But not all states and territories were routinely reporting cases until September, so comparing this year's national case numbers to last year's doesn't really tell us much.
What are the RSV case numbers?
In the most recent fortnightly data release, 6,356 infections were reported across the country.
That's a slight increase from the previous fortnight, when 6,292 cases were reported.
The database also shows that most cases were in children aged four or younger: that's 19,641 cases for 2023 to May 12, out of 32,259 total cases — almost two-thirds.
The federal Department of Health and Aged Care says RSV's epidemiology is similar to other respiratory viruses, so it's common for cases to peak in the winter months.
It says RSV infection numbers are similar to flu cases for this year.
"If we compare the three conditions for the previous fortnight, we can see that RSV and influenza notifications to NNDSS were very similar, with COVID-19 having roughly 10 times the notifications over the same period," a spokesperson said.
"The department is closely monitoring all three conditions as we move towards the winter months."
It's important to remember that these numbers only represent the cases that have been reported, so the true figures could be different — especially given that RSV illness is mild in most cases.
Queensland Health said there had been an early increase in RSV and flu infections this year compared to last year.
"This is in line with the flu season in the northern hemisphere, which also saw an increase in both flu and RSV cases ahead of their own flu season," a spokesperson said.
How long is RSV contagious?
For about three to eight days after symptoms begin, generally speaking.
But NSW Health says this period could be longer in someone with a weakened immune system.
How long after exposure will symptoms appear?
Usually between three and 10 days after contact with RSV.
How do I protect myself from RSV?
It's the same drill as for the flu and COVID-19, so think regular handwashing and sanitiser.
Cough or sneeze into your elbow and, if you've got symptoms, the federal health department says to wear a mask in crowded places and high-risk settings like aged care homes and hospitals.
Symptomatic people should avoid contact with infants, older people and immunocompromised people.
Is there a vaccine for RSV?
There are some in the works.
Earlier this month, the US approved the use of a vaccine called Arexvy for RSV for people aged 60 and over.
That's the first RSV vaccine approved for use in the US.
Does Australia have an RSV vaccine?
Arexvy's manufacturers, GlaxoSmithKline Australia, submitted an application with Australia's Therapeutic Goods Administration in January.
The legislated time frame for the TGA to complete an evaluation is 255 days.
"However, applications are generally completed before this time, noting time frames for evaluation of individual applications depend on when all data is provided by the sponsor," a Department of Health and Aged Care spokesperson said.
"Approval for use in specific demographics (including use in pregnancy) will ultimately depend on the data presented by the sponsor to the TGA.
"This data needs to meet the TGA's high standards for safety, quality and efficacy."

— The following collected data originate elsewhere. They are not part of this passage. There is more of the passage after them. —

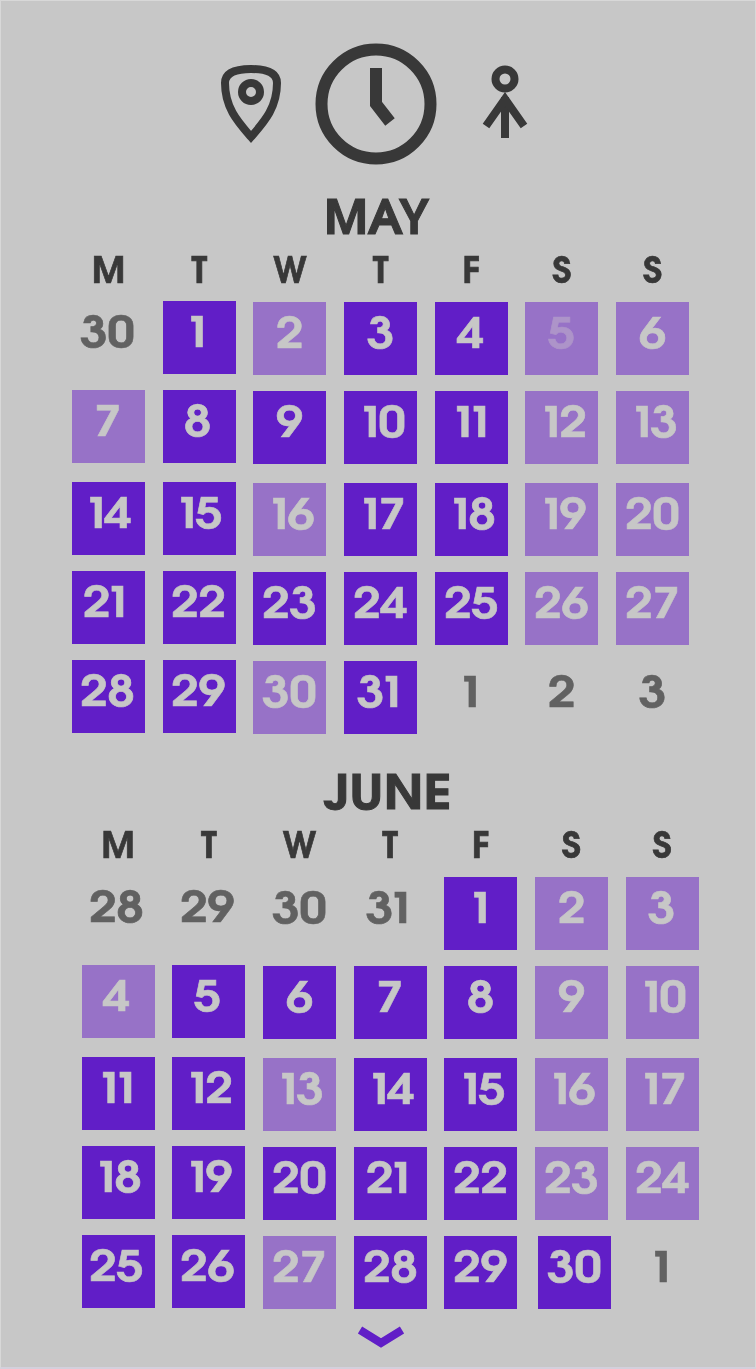
<!DOCTYPE html>
<html lang="en">
<head>
<meta charset="utf-8">
<title>Date picker: May and June</title>
<style>
:root {
  --paper: #c7c7c7;
  --ink: #383838;
  --muted: #616161;
  --open: #611ec7;
  --limited: #9772c7;
  --faded: #ad94c9;
}
* { box-sizing: border-box; margin: 0; padding: 0; }
html, body { width: 756px; height: 1369px; overflow: hidden; }
.picker {
  position: relative;
  width: 756px;
  height: 1369px;
  overflow: hidden;
  background: var(--paper);
  border: 1px solid #d8d8d8;
  border-bottom: 2px solid #d3d0dc;
  font-family: "TeX Gyre Adventor", "Century Gothic", sans-serif;
  font-weight: 700;
  color: var(--ink);
}
.steps, .more { position: absolute; left: -1px; fill: none; stroke: var(--ink); stroke-width: 8; }
.steps { top: -1px; }
.more { top: 1319px; left: 350px; stroke: var(--open); }
.month { position: absolute; width: 617px; }
.may { left: 71px; top: 195px; }
.june { left: 80.5px; top: 769.5px; }
.month h2 {
  height: 50px;
  line-height: 50px;
  font-size: 48px;
  text-align: center;
  -webkit-text-stroke: 1px currentColor;
}
.may h2 { transform: translateX(-4px); }
.june h2 { transform: translateX(-3px) scaleX(1.12); }
.weekdays, .days {
  display: grid;
  grid-template-columns: repeat(7, 73px);
  column-gap: 17.7px;
  list-style: none;
}
.weekdays {
  height: 56px;
  padding-top: 7px;
  line-height: 40px;
  font-size: 37px;
  text-align: center;
  -webkit-text-stroke: 0.7px currentColor;
}
.days { grid-template-rows: 89px 92px 89px 89px 73px; }
.days li {
  display: flex;
  justify-content: center;
  align-items: center;
  height: 73px;
  padding-bottom: 3px;
  background: var(--open);
  color: var(--paper);
  font-size: 42px;
  line-height: 1;
}
.days li:nth-child(7n+1), .days li:nth-child(7n+2) { transform: translateY(-1px); }
.days li:nth-child(7n+1) span, .days li:nth-child(7n+2) span { position: relative; left: -1px; }
.days span { display: inline-block; transform: scaleX(1.16); -webkit-text-stroke: 0.6px currentColor; }
.days .limited { background: var(--limited); }
.days .faded { color: var(--faded); }
.days .outside { background: none; color: var(--muted); }
.days .tight { letter-spacing: -5px; margin-right: 5px; }
.days .tighter { letter-spacing: -9px; margin-right: 9px; }
.days .last { position: relative; left: 3px; }
</style>
</head>
<body>
<main class="picker">
  <svg class="steps" width="756" height="180" viewBox="0 0 756 180" role="img" aria-label="Place, time and person">
    <g class="place">
      <path d="M251 137C238 122 225 108 225 83Q225 69 251 69Q277 69 277 83C277 108 264 122 251 137Z"/>
      <circle cx="251" cy="92" r="9"/>
    </g>
    <g class="time" stroke-width="12">
      <circle cx="376" cy="104" r="54.5"/>
      <polyline points="376,68 376,104 390,122"/>
    </g>
    <g class="person">
      <circle cx="505" cy="79" r="9.5"/>
      <line x1="505" y1="97" x2="505" y2="138"/>
      <polyline points="486,126 505,99 524,126"/>
    </g>
  </svg>

  <section class="month may">
    <h2>MAY</h2>
    <ul class="weekdays"><li>M</li><li>T</li><li>W</li><li>T</li><li>F</li><li>S</li><li>S</li></ul>
    <ol class="days">
      <li class="outside"><span>30</span></li>
      <li><span>1</span></li>
      <li class="limited"><span>2</span></li>
      <li><span>3</span></li>
      <li><span>4</span></li>
      <li class="limited faded"><span>5</span></li>
      <li class="limited"><span>6</span></li>

      <li class="limited"><span>7</span></li>
      <li><span>8</span></li>
      <li><span>9</span></li>
      <li><span class="tight">10</span></li>
      <li><span class="tighter">11</span></li>
      <li class="limited"><span class="tight">12</span></li>
      <li class="limited"><span class="tight">13</span></li>

      <li><span class="tight">14</span></li>
      <li><span class="tight">15</span></li>
      <li class="limited"><span class="tight">16</span></li>
      <li><span class="tight">17</span></li>
      <li><span class="tight">18</span></li>
      <li class="limited"><span class="tight">19</span></li>
      <li class="limited"><span>20</span></li>

      <li><span class="tight">21</span></li>
      <li><span>22</span></li>
      <li><span>23</span></li>
      <li><span>24</span></li>
      <li><span>25</span></li>
      <li class="limited"><span>26</span></li>
      <li class="limited"><span>27</span></li>

      <li><span>28</span></li>
      <li><span>29</span></li>
      <li class="limited"><span>30</span></li>
      <li><span class="tight">31</span></li>
      <li class="outside"><span>1</span></li>
      <li class="outside"><span>2</span></li>
      <li class="outside"><span>3</span></li>
    </ol>
  </section>

  <section class="month june">
    <h2>JUNE</h2>
    <ul class="weekdays"><li>M</li><li>T</li><li>W</li><li>T</li><li>F</li><li>S</li><li>S</li></ul>
    <ol class="days">
      <li class="outside"><span>28</span></li>
      <li class="outside"><span>29</span></li>
      <li class="outside"><span>30</span></li>
      <li class="outside"><span class="tight">31</span></li>
      <li><span>1</span></li>
      <li class="limited"><span>2</span></li>
      <li class="limited"><span>3</span></li>

      <li class="limited"><span>4</span></li>
      <li><span>5</span></li>
      <li><span>6</span></li>
      <li><span>7</span></li>
      <li><span>8</span></li>
      <li class="limited"><span>9</span></li>
      <li class="limited"><span class="tight">10</span></li>

      <li><span class="tighter">11</span></li>
      <li><span class="tight">12</span></li>
      <li class="limited"><span class="tight">13</span></li>
      <li><span class="tight">14</span></li>
      <li><span class="tight">15</span></li>
      <li class="limited"><span class="tight">16</span></li>
      <li class="limited"><span class="tight">17</span></li>

      <li><span class="tight">18</span></li>
      <li><span class="tight">19</span></li>
      <li><span>20</span></li>
      <li><span class="tight">21</span></li>
      <li><span>22</span></li>
      <li class="limited"><span>23</span></li>
      <li class="limited"><span>24</span></li>

      <li><span>25</span></li>
      <li><span>26</span></li>
      <li class="limited"><span>27</span></li>
      <li><span>28</span></li>
      <li><span>29</span></li>
      <li class="last"><span>30</span></li>
      <li class="outside"><span>1</span></li>
    </ol>
  </section>

  <svg class="more" width="60" height="34" viewBox="0 0 60 34" role="img" aria-label="Show more months">
    <polyline points="9,10 30,23 51,10"/>
  </svg>
</main>
</body>
</html>
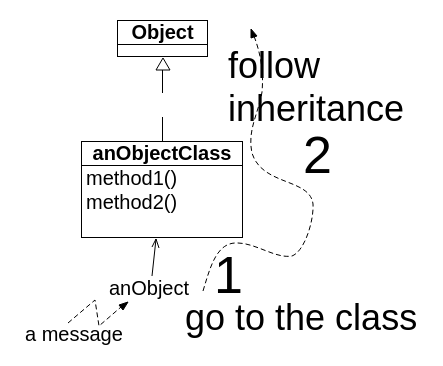
<!DOCTYPE html>
<html lang="en">
<head>
<meta charset="utf-8">
<title>Method lookup</title>
<style>
:root { --ink: #000; --paper: #fff; }
* { box-sizing: border-box; margin: 0; padding: 0; }
body { width: 443px; height: 366px; overflow: hidden; background: var(--paper); }
.diagram { position: relative; width: 443px; height: 366px; overflow: hidden; color: var(--ink); font: 20px/24px "Liberation Sans", Arial, sans-serif; }
.connectors { position: absolute; left: 0; top: 0; fill: none; stroke: var(--ink); stroke-width: 1; }
.connectors .dashed { stroke-dasharray: 5 3; }
.connectors .head { fill: var(--ink); }
.class-box { position: absolute; display: flex; flex-direction: column; border: 1px solid var(--ink); background: var(--paper); }
.class-box h2 { font-size: 20px; line-height: 23px; height: 24px; text-align: center; border-bottom: 1px solid var(--ink); white-space: nowrap; }
.class-box ul { list-style: none; padding-left: 4px; }
.root-class { left: 117px; top: 20px; width: 91px; height: 37px; }
.object-class { left: 81px; top: 141px; width: 162px; height: 97px; }
.label { position: absolute; white-space: nowrap; }
.instance { left: 109px; top: 276px; }
.message { left: 25px; top: 322px; }
.step { font-size: 36px; line-height: 43px; }
.number { font-size: 52px; line-height: 60px; }
.inheritance-step { left: 228px; top: 44px; }
.class-step { left: 185px; top: 296px; }
.second { left: 303px; top: 125px; }
.first { left: 214px; top: 245px; }
</style>
</head>
<body>
<main class="diagram">
  <section class="class-box root-class"><h2>Object</h2></section>
  <section class="class-box object-class">
    <h2>anObjectClass</h2>
    <ul><li>method1()</li><li>method2()</li></ul>
  </section>
  <p class="label instance">anObject</p>
  <p class="label message">a message</p>
  <p class="label step inheritance-step">follow<br>inheritance</p>
  <p class="label number second">2</p>
  <p class="label number first">1</p>
  <p class="label step class-step">go to the class</p>
  <svg class="connectors" width="443" height="366" viewBox="0 0 443 366" aria-hidden="true">
    <g class="inherits">
      <path d="M162.5 141V117M162.5 93V70"/>
      <polygon points="163,58 156,70 170,70"/>
    </g>
    <g class="instance-of">
      <path d="M152 276L156 239M152 247L156 239L159 248"/>
    </g>
    <g class="sends">
      <path class="dashed" d="M68 323L95 300L99 326L121 307"/>
      <polygon class="head" points="128,302 119,305 123,310"/>
    </g>
    <g class="lookup">
      <path class="dashed" d="M203 291C210 268 216 244 235 243C255 242 275 259 292 256C305 251 314 220 313 204C310 178 262 186 252 153C247 130 259 112 262 92C264 70 260 52 254 36"/>
      <polygon class="head" points="251,29 251,38 257,36"/>
    </g>
  </svg>
</main>
</body>
</html>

Meanwhile, in March, the TGA granted a priority determination for its mRNA vaccine for the prevention of RSV-associated lower respiratory tract disease in adults 60 years and older.
A priority determination speeds up the evaluation, cutting the target time frame down to 150 working days.
"This determination is the first step in the priority review process and does not guarantee an application has or will be made by the sponsor, or that an application will be approved."